Goal of the exercise: What is needed is the number of lines below that contain the string "wear", with no other text.

[Stored data]

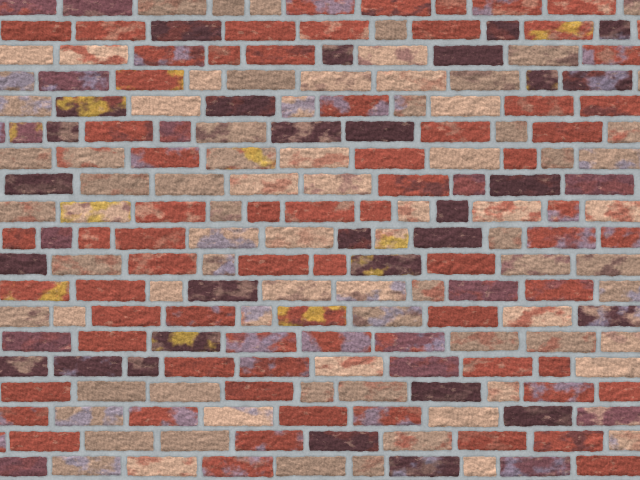
Reproduce this texture procedurally as a Shadertoy shader.

```glsl
// Weathered brick wall: stretchers and scattered headers in pale grey mortar.

const float COURSES = 18.7;         // courses over the canvas height
const float STRETCHER = 2.91;       // brick pitches, in course heights
const float HEADER = 1.46;
const float HEADER_SHARE = 0.17;
const float JOINT = 0.22;

const vec3 MORTAR = vec3(0.67, 0.69, 0.70);
const vec3 RED = vec3(0.60, 0.31, 0.26);
const vec3 TAN = vec3(0.64, 0.53, 0.46);
const vec3 PALE = vec3(0.77, 0.63, 0.54);
const vec3 DARK = vec3(0.34, 0.23, 0.24);
const vec3 PLUM = vec3(0.47, 0.31, 0.33);
const vec3 LAVENDER = vec3(0.56, 0.53, 0.61);
const vec3 OCHRE = vec3(0.76, 0.63, 0.29);

struct Brick { vec2 centre; vec2 halfSize; vec2 id; };

vec2 hash22(vec2 p) {
    vec3 a = fract(p.xyx * vec3(0.1031, 0.1030, 0.0973));
    a += dot(a, a.yzx + 33.33);
    return fract((a.xx + a.yz) * a.zy);
}

float cornerSlope(vec2 cell, vec2 corner, vec2 f) {
    return dot(hash22(cell + corner) * 2.0 - 1.0, f - corner);
}

float gradientNoise(vec2 p) {
    vec2 i = floor(p), f = p - i;
    vec2 u = f * f * f * (f * (f * 6.0 - 15.0) + 10.0);
    vec2 e = vec2(0.0, 1.0);
    return mix(mix(cornerSlope(i, e.xx, f), cornerSlope(i, e.yx, f), u.x),
               mix(cornerSlope(i, e.xy, f), cornerSlope(i, e.yy, f), u.x), u.y);
}

float fbm(vec2 p) {
    float sum = 0.0, amp = 1.0;
    for (int i = 0; i < 4; i++) {
        sum += amp * gradientNoise(p);
        p = mat2(1.6, 1.2, -1.2, 1.6) * p + 17.3;
        amp *= 0.5;
    }
    return sum;
}

float roundedBox(vec2 p, vec2 halfSize, float radius) {
    vec2 d = abs(p) - halfSize + radius;
    return length(max(d, 0.0)) + min(max(d.x, d.y), 0.0) - radius;
}

// Walks along one course until the brick holding q is reached.
Brick findBrick(vec2 q) {
    float row = floor(q.y);
    float left = mod(row, 2.0) < 0.5 ? -0.77 : -2.81;
    left += (hash22(vec2(row, 71.0)).x - 0.5) * 0.4;
    float width = STRETCHER;
    vec2 id = vec2(0.0, row);
    for (int i = 0; i < 30; i++) {
        id.x = float(i) + 5.0;
        width = hash22(id).x < HEADER_SHARE ? HEADER : STRETCHER;
        if (q.x < left + width) break;
        left += width;
    }
    vec2 jitter = hash22(id + 211.0) - 0.5;
    vec2 centre = vec2(left + 0.5 * width, row + 0.5) + jitter * vec2(0.08, 0.05);
    vec2 halfSize = 0.5 * (vec2(width, 1.0) - JOINT) + jitter.yx * vec2(0.05, 0.03);
    return Brick(centre, halfSize, id);
}

vec3 firedClay(float pick) {
    return pick < 0.38 ? RED : pick < 0.62 ? TAN : pick < 0.80 ? PALE : pick < 0.92 ? DARK : PLUM;
}

// Crumpled surface height
float relief(vec2 p) {
    return abs(fbm(p * vec2(1.3, 2.3))) + 0.3 * gradientNoise(p * 9.0);
}

vec3 brickFace(Brick b, vec2 q) {
    vec2 local = (q - b.centre) / b.halfSize;
    vec2 p = q + b.id * vec2(3.7, 5.3);
    vec2 tone = hash22(b.id + 37.0), wear = hash22(b.id + 93.0);
    float grain = gradientNoise(q * 14.0);

    // Two clays, then mineral stains on some bricks
    float blotch = smoothstep(-0.05, 0.35, fbm(p * vec2(1.0, 1.6)));
    vec3 colour = mix(firedClay(tone.x), firedClay(tone.y), blotch * mix(0.2, 0.8, wear.x));
    float stain = smoothstep(-0.05, 0.25, fbm(p * vec2(0.8, 1.0) + 41.0));
    colour = mix(colour, LAVENDER, stain * 0.75 * step(wear.y, 0.2));
    colour = mix(colour, OCHRE, stain * 0.8 * step(0.95, wear.y));
    float dust = smoothstep(0.2, 0.6, fbm(p * vec2(2.2, 4.0) + 83.0));
    colour = mix(colour, PALE, 0.4 * dust);

    // Light from above on creases and edges
    vec2 stepDown = vec2(0.03, 0.05);
    float light = relief(p + stepDown) - relief(p - stepDown);
    float shade = 1.0 + 0.42 * clamp(light, -0.6, 0.5) + 0.14 * grain + 0.12 * (wear.x - 0.5);
    shade += 0.06 * smoothstep(0.65, 1.0, -local.y) - 0.17 * smoothstep(0.7, 1.0, local.y);
    return colour * shade;
}

void mainImage(out vec4 fragColor, in vec2 fragCoord) {
    vec2 q = vec2(fragCoord.x, iResolution.y - fragCoord.y) * COURSES / iResolution.y;
    q.y += 0.27 + 0.1 * sin(0.39 * q.y);    // slightly uneven courses
    float pixel = COURSES / iResolution.y;

    Brick b = findBrick(q);
    vec2 offset = q - b.centre;
    offset.y += offset.x * 0.025 * (hash22(b.id + 151.0).x - 0.5);
    float d = roundedBox(offset, b.halfSize, 0.07) + 0.05 * fbm(q * 3.0);

    // Mortar with soft mottling and contact shadow
    float mottle = 0.09 * fbm(q * 1.7) + 0.06 * gradientNoise(q * 12.0);
    float contact = 0.12 * (1.0 - smoothstep(0.0, 0.09, d));
    vec3 mortar = MORTAR * (1.0 + mottle - contact);

    float soft = max(0.75 * pixel, 0.025);
    vec3 colour = mix(brickFace(b, q), mortar, smoothstep(-soft, soft, d));
    fragColor = vec4(clamp(colour, 0.0, 1.0), 1.0);
}
```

Completed task: 5